If Nephi from the Book of Mormon had played American football, he likely would have been a linebacker. The ancient prophet possessed the same traits valued in today’s linebackers: toughness, persistence and vision. Plus, he was “large in stature” (1 Nephi 2:16).

So maybe it is apropos that one of Utah’s most skilled linebackers is another Nephi — aka Pac-12 All-Conference player Nephi Sewell.

Besides Sewell, several other Latter-day Saints have enjoyed outstanding 2021 seasons culminating in the school’s first Pac-12 championship and Rose Bowl invitation — including defensive end Mika Tafua, who was named the Pac-12’s top defensive lineman, and Junior Tafuna, the Pac-12 freshman defensive player of the year. 

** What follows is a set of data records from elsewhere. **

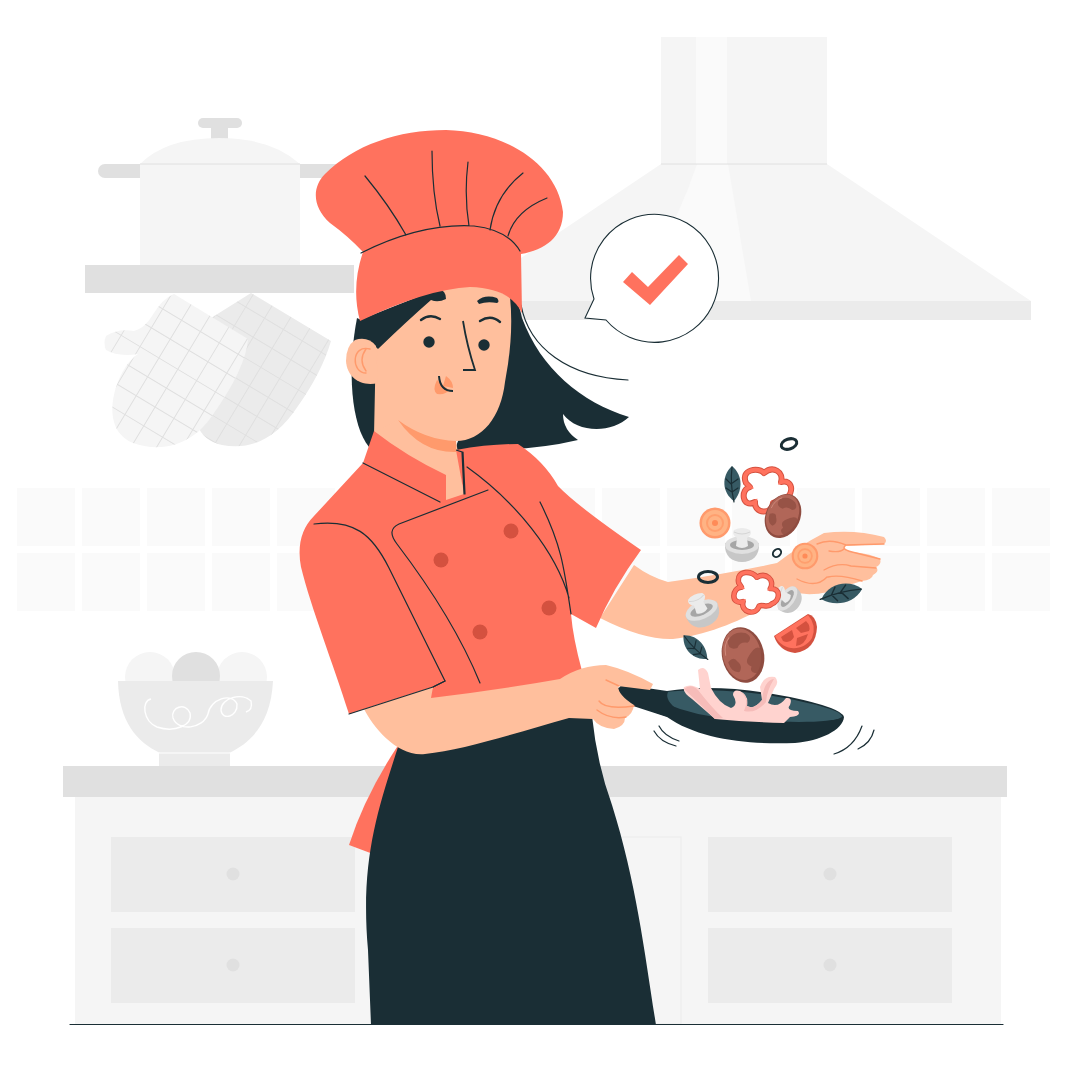
<!DOCTYPE html>
<html lang="en">
<head>
<meta charset="utf-8">
<title>Chef tossing food in a pan</title>
<style>
:root{--coral:#ff725e;--coral-dark:#d4513f;--ink:#1a2e35;--slate:#375a64;--skin:#ffbf9d;--skin-shade:#ff9a6c;--g1:#fafafa;--g2:#f5f5f5;--g3:#ebebeb;--g4:#e0e0e0;--meat:#b16658;--meat-dark:#8f4c40;--cream:#ffd3cf}
html,body{margin:0;background:#fff;overflow:hidden}
svg{display:block;width:1072px;height:1072px}
.coral{fill:var(--coral)}.button{fill:var(--coral-dark)}.ink{fill:var(--ink)}.slate{fill:var(--slate)}.skin{fill:var(--skin)}.shade{fill:var(--skin-shade)}
.g1{fill:var(--g1)}.g2{fill:var(--g2)}.g3{fill:var(--g3)}.g4{fill:var(--g4)}
.line{fill:none;stroke:var(--ink);stroke-width:1.2;stroke-linecap:round}
.fold{fill:none;stroke:var(--skin-shade);stroke-width:1.4;stroke-linecap:round}
.pale{fill:none;stroke:var(--g4);stroke-width:1}
.brow{fill:none;stroke:var(--ink);stroke-width:2.4;stroke-linecap:round}
</style>
</head>
<body>
<svg viewBox="0 0 1072 1072" role="img" aria-label="A chef tosses meat and vegetables in a frying pan in a kitchen">
<defs>
<g id="tile-pair"><rect width="58" height="58"/><rect y="65" width="58" height="58"/></g>
<g id="tile-four"><use href="#tile-pair"/><use href="#tile-pair" x="65"/><use href="#tile-pair" x="130"/><use href="#tile-pair" x="195"/></g>
<g id="drawers"><rect class="g3" y="837" width="244" height="75"/><rect class="g3" y="928" width="244" height="75"/><circle class="g4" cx="122" cy="874" r="6.5"/><circle class="g4" cx="122" cy="965" r="6.5"/></g>
<path id="mitt-back-shape" d="M251 293L331 341Q322 372 298 406C276 440 250 450 222 445Q203 441 197 424L160 350Z"/>
<path id="mitt-front-shape" d="M174 294L248 339Q246 368 212 416C190 448 158 452 133 443C106 432 109 398 122 373Q129 360 138 354Q118 357 106 350Q103 343 106 336Q118 328 134 331Q145 328 152 316Q163 298 174 294Z"/>
<clipPath id="mitt-back-clip"><use href="#mitt-back-shape"/></clipPath>
<clipPath id="mitt-front-clip"><use href="#mitt-front-shape"/></clipPath>
<g id="quilting"><path id="quilt-lines" d="M-150-90H150M-150-68H150M-150-46H150M-150-24H150M-150-2H150M-150 20H150M-150 42H150M-150 64H150M-150 86H150"/><use href="#quilt-lines" transform="rotate(90)"/></g>
<g id="carrot"><circle r="15.5" fill="#ff9a6c"/><circle r="13" fill="#ffb384"/><circle r="9" fill="#ff9f6e"/><circle r="7" fill="#ffb384"/><circle r="3" fill="#ff8b58"/></g>
<g id="pepper"><path d="M-21-8C-27-22-8-24-3-18C6-26 17-19 14-9C26-12 27 2 19 7C15 13 10 9 6 12C5 24-13 23-12 11C-25 18-27-2-17-4Z" fill="#fff" stroke="#d4513f" stroke-width="6" stroke-linejoin="round"/><path d="M-21-8C-27-22-8-24-3-18C6-26 17-19 14-9C26-12 27 2 19 7C15 13 10 9 6 12C5 24-13 23-12 11C-25 18-27-2-17-4Z" fill="none" stroke="#ff725e" stroke-width="4"/></g>
<g id="mushroom"><path d="M-17-3C-18 10-10 16 0 16S18 10 17-3Z" fill="#c7c7c7"/><ellipse cy="-1" rx="17" ry="9" fill="#e0e0e0"/><ellipse cy="-1" rx="12" ry="5" fill="#a6a6a6"/><path d="M-6 0L-5-8Q-11-12-8-16Q0-20 8-16Q11-12 5-8L6 0Q0 4-6 0Z" fill="#ebebeb"/><path d="M-8-14Q0-10 8-14" fill="none" stroke="#d5d5d5"/></g>
<g id="meatball"><ellipse rx="21" ry="28" fill="#8f4c40"/><ellipse cx="-1" cy="-1" rx="19" ry="26" fill="#b16658"/><path d="M-12-17Q-4-26 7-21Q14-15 7-11Q0-14-4-8Q-14-7-12-17ZM4 4Q14-8 18-3Q20 14 11 21Q2 19 6 13Q0 9 4 4ZM-16 4Q-9-1-7 5Q-2 11-7 16Q-15 15-16 4Z" fill="#8f4c40" opacity=".75"/><path d="M-17-3Q-17-14-10-20" fill="none" stroke="#cf8a7c"/></g>
<g id="leaf"><path class="slate" d="M0-18C12-8 10 8 2 17C-10 9-11-8 0-18Z"/><path class="line" d="M0-17Q-2 0 2 18M-6-5L-1 0L6-5M-6 4L0 8L6 4"/></g>
</defs>

<g id="kitchen">
<g id="wall-tiles" class="g1"><use href="#tile-four" x="17" y="488"/><use href="#tile-four" x="277" y="488"/><use href="#tile-four" x="537" y="488"/><use href="#tile-four" x="797" y="488"/></g>
<g id="cooker-hood">
<rect class="g2" x="661" y="37" width="166" height="127"/>
<rect class="g1" x="696" y="37" width="31" height="127"/>
<path class="g2" d="M661 164H827L1031 301H457Z"/>
<path class="g1" d="M697 164H728L751 301H624Q672 240 697 164Z"/>
<path class="pale" d="M661 164H827"/>
<rect class="g3" x="457" y="301" width="574" height="19"/>
</g>
<g id="pot">
<rect class="g4" x="98" y="164" width="270" height="14" rx="7"/>
<rect class="g4" x="198" y="118" width="44" height="10" rx="5"/><rect class="g4" x="211" y="125" width="17" height="15"/>
<path class="g2" d="M140 164Q166 138 219 138T300 164V265H140Z"/><path class="pale" d="M140 164H300"/>
</g>
<rect id="shelf" class="g4" x="85" y="265" width="269" height="28"/>
<g id="oven-mitts">
<use href="#mitt-back-shape" class="g3"/><g clip-path="url(#mitt-back-clip)"><use href="#quilting" class="pale" transform="translate(258 368) rotate(31)"/></g>
<use href="#mitt-front-shape" class="g2"/><g clip-path="url(#mitt-front-clip)"><use href="#quilting" class="pale" transform="translate(175 370) rotate(31)"/></g>
</g>
<g id="fruit-bowl">
<circle class="g2" cx="150" cy="677" r="25"/><circle class="g2" cx="242" cy="677" r="25"/><circle class="g4" cx="196" cy="676" r="24"/>
<path class="g3" d="M118 681H273C271 722 252 742 229 753H160C137 742 119 722 118 681Z"/>
<rect class="g3" x="159" y="753" width="71" height="14"/>
<path d="M159 753H230" stroke="#fff"/>
<path d="M151 699C141 701 143 721 157 727C175 733 193 725 190 713C186 702 170 707 173 718C178 732 203 729 208 714C210 699 232 692 237 704C238 717 222 721 221 710C221 698 242 692 251 701Q253 710 246 712" fill="none" stroke="#fff" stroke-width="1.4"/>
</g>
<g id="counter">
<rect class="g2" x="75" y="796" width="926" height="228"/>
<rect class="g4" x="63" y="766" width="944" height="31"/>
<rect x="384" y="837" width="297" height="187" fill="none" stroke="#ebebeb"/>
<use href="#drawers" x="111"/><use href="#drawers" x="708"/>
</g>
<path id="floor-line" class="line" d="M70 1024.5H1003"/>
</g>

<g id="speech-bubble">
<path d="M594 299A64 64 0 1 1 606 320L585 318Z" fill="#fff" stroke="#1a2e35" stroke-width="1.1"/>
<path class="coral" d="M623 282L632 272L648 287L679 255L688 264L650 305Z"/>
</g>

<g id="chef">
<g id="hair-behind" class="ink">
<path d="M357 318C347 370 351 425 369 447L390 452L382 330Z"/>
<path d="M510 296Q518 298 522 318C541 369 581 402 629 417C611 434 577 433 563 414Q563 430 578 440Q532 451 480 449L454 452L462 430L500 400Z"/>
</g>
<path class="line" d="M521 305C529 348 568 377 628 380"/>
<g id="raised-arm">
<path class="skin" d="M634 565Q650 577 668 582Q727 574 777 563Q799 546 824 533Q854 529 884 537Q888 541 884 544L846 546Q841 550 853 552Q872 554 880 559Q882 564 876 567Q880 571 873 575Q872 580 862 581Q842 587 828 592Q807 597 788 591C764 611 714 635 673 639Q643 640 600 618Z"/>
<path class="fold" d="M884 544L846 545Q840 549 852 552L880 559M829 551Q840 553 844 549M824 570Q838 562 851 566L876 568M828 577Q840 574 862 581M797 579Q816 589 827 577M817 544Q830 538 846 545"/>
</g>
<path id="apron-tie" class="coral" d="M399 744Q365 795 349 845L373 854L398 780Z"/>
<path id="apron" class="ink" d="M399 744C378 809 360 860 368 950L371 1025H656C645 956 637 885 612 805Q597 764 592 716L500 700Z"/>
<path id="neck" class="skin" d="M376 340L374 435L446 502L464 495L456 440L500 400V330Z"/>
<g id="jacket">
<path class="coral" d="M374 431Q406 456 446 475V500L449 499L464 494L456 450Q489 444 518 444Q544 461 558 486Q577 506 641 550Q613 588 596 628L571 614Q573 638 582 671L540 704L425 706L433 687L349 714C333 663 311 608 301 567Q295 535 314 516L363 463Z"/>
<path class="line" d="M363 463L440 502M456 450L462 452L464 494M463 452L465 494M467 467C516 502 556 552 569 598M540 502C561 544 564 566 571 614M488 490L399 524Q386 530 397 544C432 590 460 634 480 683M314 524C354 519 372 534 389 568L445 681L433 687"/>
<g class="button"><circle cx="441" cy="560" r="7.5"/><circle cx="511" cy="531" r="7.5"/><circle cx="480" cy="632" r="7.5"/><circle cx="549" cy="608" r="7.5"/></g>
</g>
<g id="head">
<path class="skin" d="M378 340Q420 290 470 278L510 297Q514 335 505 382C501 417 482 441 456 441C434 439 412 429 398 420L376 432Z"/>
<path class="shade" d="M398 420Q425 440 456 441V452Q421 453 398 420Z"/>
<path class="ink" d="M357 321L435 290Q446 288 446 299Q438 303 431 300Q407 321 378 349L369 340L360 348Z"/>
<path class="skin" d="M376 346Q368 336 355 340Q346 346 346 361C347 377 360 387 378 383Z"/>
<path class="fold" d="M370 349C351 344 351 373 366 373M366 349Q358 360 366 371"/>
<path class="ink" d="M477 301Q485 294 497 298Q500 302 497 303Q487 301 479 304Z"/>
<path class="brow" d="M421 320Q430 313 440 319M480 321Q491 314 500 322"/>
<circle class="ink" cx="429" cy="342" r="5.7"/><circle class="ink" cx="484" cy="345" r="5.7"/>
<path d="M463 321Q467 346 475 370H463" fill="none" stroke="#1a2e35" stroke-width="1.8"/>
<path class="shade" d="M437 380Q432 390 437 394Q446 395 449 390Z"/><path fill="#ff9a6c" d="M446 376Q453 381 453 388L443 386Z"/>
<path d="M439 376Q440 391 453 391" fill="none" stroke="#1a2e35" stroke-width="2"/>
</g>
<g id="hat">
<path class="coral" d="M363 252Q348 236 330 223C312 207 312 187 325 174C354 145 398 130 446 130C502 131 557 162 563 212C563 237 545 250 521 254L522 313Q510 288 470 287Q427 289 360 321Q351 287 363 252Z"/>
<path class="line" d="M361 253C403 232 440 224 474 226Q508 230 520 251M365 176Q389 205 406 235M432 151Q432 193 440 226M468 162Q464 195 469 226M523 173Q495 195 490 230M547 198Q515 211 508 236"/>
</g>
<g id="pan">
<path class="ink" d="M622 686Q645 687 667 691Q720 683 790 697Q842 708 844 717C843 730 820 741 795 743C748 745 698 739 667 717L630 705Q617 697 618 688Z"/>
<path class="slate" d="M650 696C657 690 713 687 768 695C819 704 842 711 842 717C830 725 760 722 715 717Q679 712 650 696Z"/>
<path class="ink" d="M620 686L668 692Q664 700 679 711L668 717L628 703Z"/>
</g>
<g id="pan-arm">
<path class="skin" d="M364 709L433 687L431 698Q498 690 560 679Q581 665 606 665Q628 670 653 684L650 690L618 686Q618 695 634 705Q633 714 625 718Q625 726 614 729Q599 728 593 719L569 718C519 732 464 750 425 754C397 757 373 727 364 709Z"/>
<path class="fold" d="M599 701Q605 710 634 706M597 710Q610 720 626 717M606 680L619 686"/>
</g>
<path class="line" d="M445 681L433 687L349 714"/>
</g>

<g id="cream-splash">
<path fill="#ffd3cf" d="M698 670Q704 665 708 673L711 688Q719 704 731 708Q739 705 733 695Q733 689 740 691Q749 695 747 706Q754 710 762 700L760 687Q764 675 775 677Q780 682 774 689L768 703Q778 709 786 698Q793 697 790 705Q785 711 798 711Q802 716 790 717L784 723Q748 722 715 719Q706 711 692 699Q682 692 684 687Q691 683 700 689Z"/>
<path fill="#f6bcb9" d="M774 679Q767 690 766 702Q756 714 744 711Q750 698 740 692Q748 695 747 706Q754 710 762 700Q764 680 774 679ZM698 690Q712 708 723 718L715 719Q700 704 684 689Q691 683 698 690Z"/>
</g>

<g id="tossed-food">
<use href="#leaf" transform="translate(732 484)"/>
<use href="#pepper" transform="translate(767 491)"/>
<use href="#meatball" transform="translate(783 516) rotate(24) scale(.82)"/>
<use href="#carrot" transform="translate(715 523)"/>
<use href="#mushroom" transform="translate(742 546)"/>
<use href="#carrot" transform="translate(805 556) scale(.86)"/>
<use href="#mushroom" transform="translate(788 599) rotate(-55) scale(.82)"/>
<use href="#pepper" transform="translate(756 594) rotate(12) scale(.92)"/>
<use href="#mushroom" transform="translate(702 611) rotate(-24)"/>
<use href="#leaf" transform="translate(841 593) rotate(79) scale(1.15 1.2)"/>
<use href="#leaf" transform="translate(695 648) rotate(-42) scale(.95)"/>
<use href="#meatball" transform="translate(743 655) rotate(-12)"/>
<g id="tomato-slice"><path class="button" d="M774 636Q779 651 795 653Q816 650 817 627Q816 616 808 614Z"/><path class="coral" d="M775 636L808 615Q817 625 812 638C803 652 783 652 775 636Z"/><path class="button" d="M781 637L792 630L794 637Q790 644 783 641ZM796 628L806 621Q811 626 809 631L801 633ZM797 638L808 634Q805 645 796 646Z"/></g>
<g id="olive-rings" fill="none" stroke="#1a2e35" stroke-width="3">
<ellipse cx="789" cy="444" rx="8" ry="5" transform="rotate(-18 789 444)"/><ellipse cx="777" cy="553" rx="4.5" ry="3.5" stroke-width="2" transform="rotate(-40 777 553)"/><ellipse cx="708" cy="577" rx="9.5" ry="5.5"/>
</g>
</g>
<path id="motion-lines" class="line" d="M659 726Q664 736 679 741M654 731Q660 742 676 746M834 754Q854 748 862 726M858 749Q871 743 874 730"/>
</svg>
</body>
</html>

Tafua and Tafuna served missions in Tacoma, Washington, and Cape Verde, respectively.

Two of the Utes’ most memorable touchdowns in 2021 featured a pair of other returned missionaries.

On Oct. 9, Devaughn Vele, who served his mission in Samoa, caught a 37-yard touchdown pass against the University of Southern California that many say helped turn the 2021 season into a success.

Utah wide receiver Devaughn Vele (17) celebrates his touchdown catch with fellow returned missionary Britain Covey (18) during the first half of the team’s NCAA college football game against Southern California on Saturday, Oct. 9, 2021, in Los Angeles.

Utah wide receiver Devaughn Vele (17) celebrates his touchdown catch with fellow returned missionary Britain Covey (18) during the first half of the team’s NCAA college football game against Southern California on Saturday, Oct. 9, 2021, in Los Angeles.

Credit: Marcio Jose Sanchez, Associated Press

“But as great as that moment was, I just kept reminding myself of what got me there. All thanks to the Lord, because I would not have been there without Him,” Vele told the Church News after the USC game.

Then on Nov. 20, Vele’s fellow receiver and returned missionary Britain Covey returned a punt 78 yards to score a spectacular touchdown against rival Oregon.

Covey’s backstory is well-known to college football fans. Following a terrific freshman season in 2015, he stepped away from the game to serve a mission to Chile. 

“We spent all day, every day, looking to serve people. … Our main priority was to teach the gospel of Jesus Christ,” Covey said of his missionary service in a Pac-12 Network story. “You have to forget about yourself and think about other people — and that’s when you really find yourself.”

Since returning from Chile, Covey has reestablished himself as one of the top returners in college football.

In a devotional last year at the university’s Institute of Religion, Covey spoke of the power of spiritual training. God, he testified, is the ultimate “weight trainer.”

“He knows you need to get stronger. … But the thing is, He starts with where you’re at.”

Utah Ute receiver Britain Covey works outs in Salt Lake City on April 23, 2019.

Utah Ute receiver Britain Covey works outs in Salt Lake City on April 23, 2019.

Credit: Jeffrey D. Allred, Deseret News

If Utah hopes to defeat the No. 6-ranked Buckeyes and claim its first Rose Bowl trophy, it is likely going to have to depend upon a few big plays from Covey, Tafua, Tafuna, Sewell and other Latter-day Saint players.

Newsletters
Subscribe for free and get daily or weekly updates straight to your inbox
The three things you need to know everyday
Highlights from the last week to keep you informed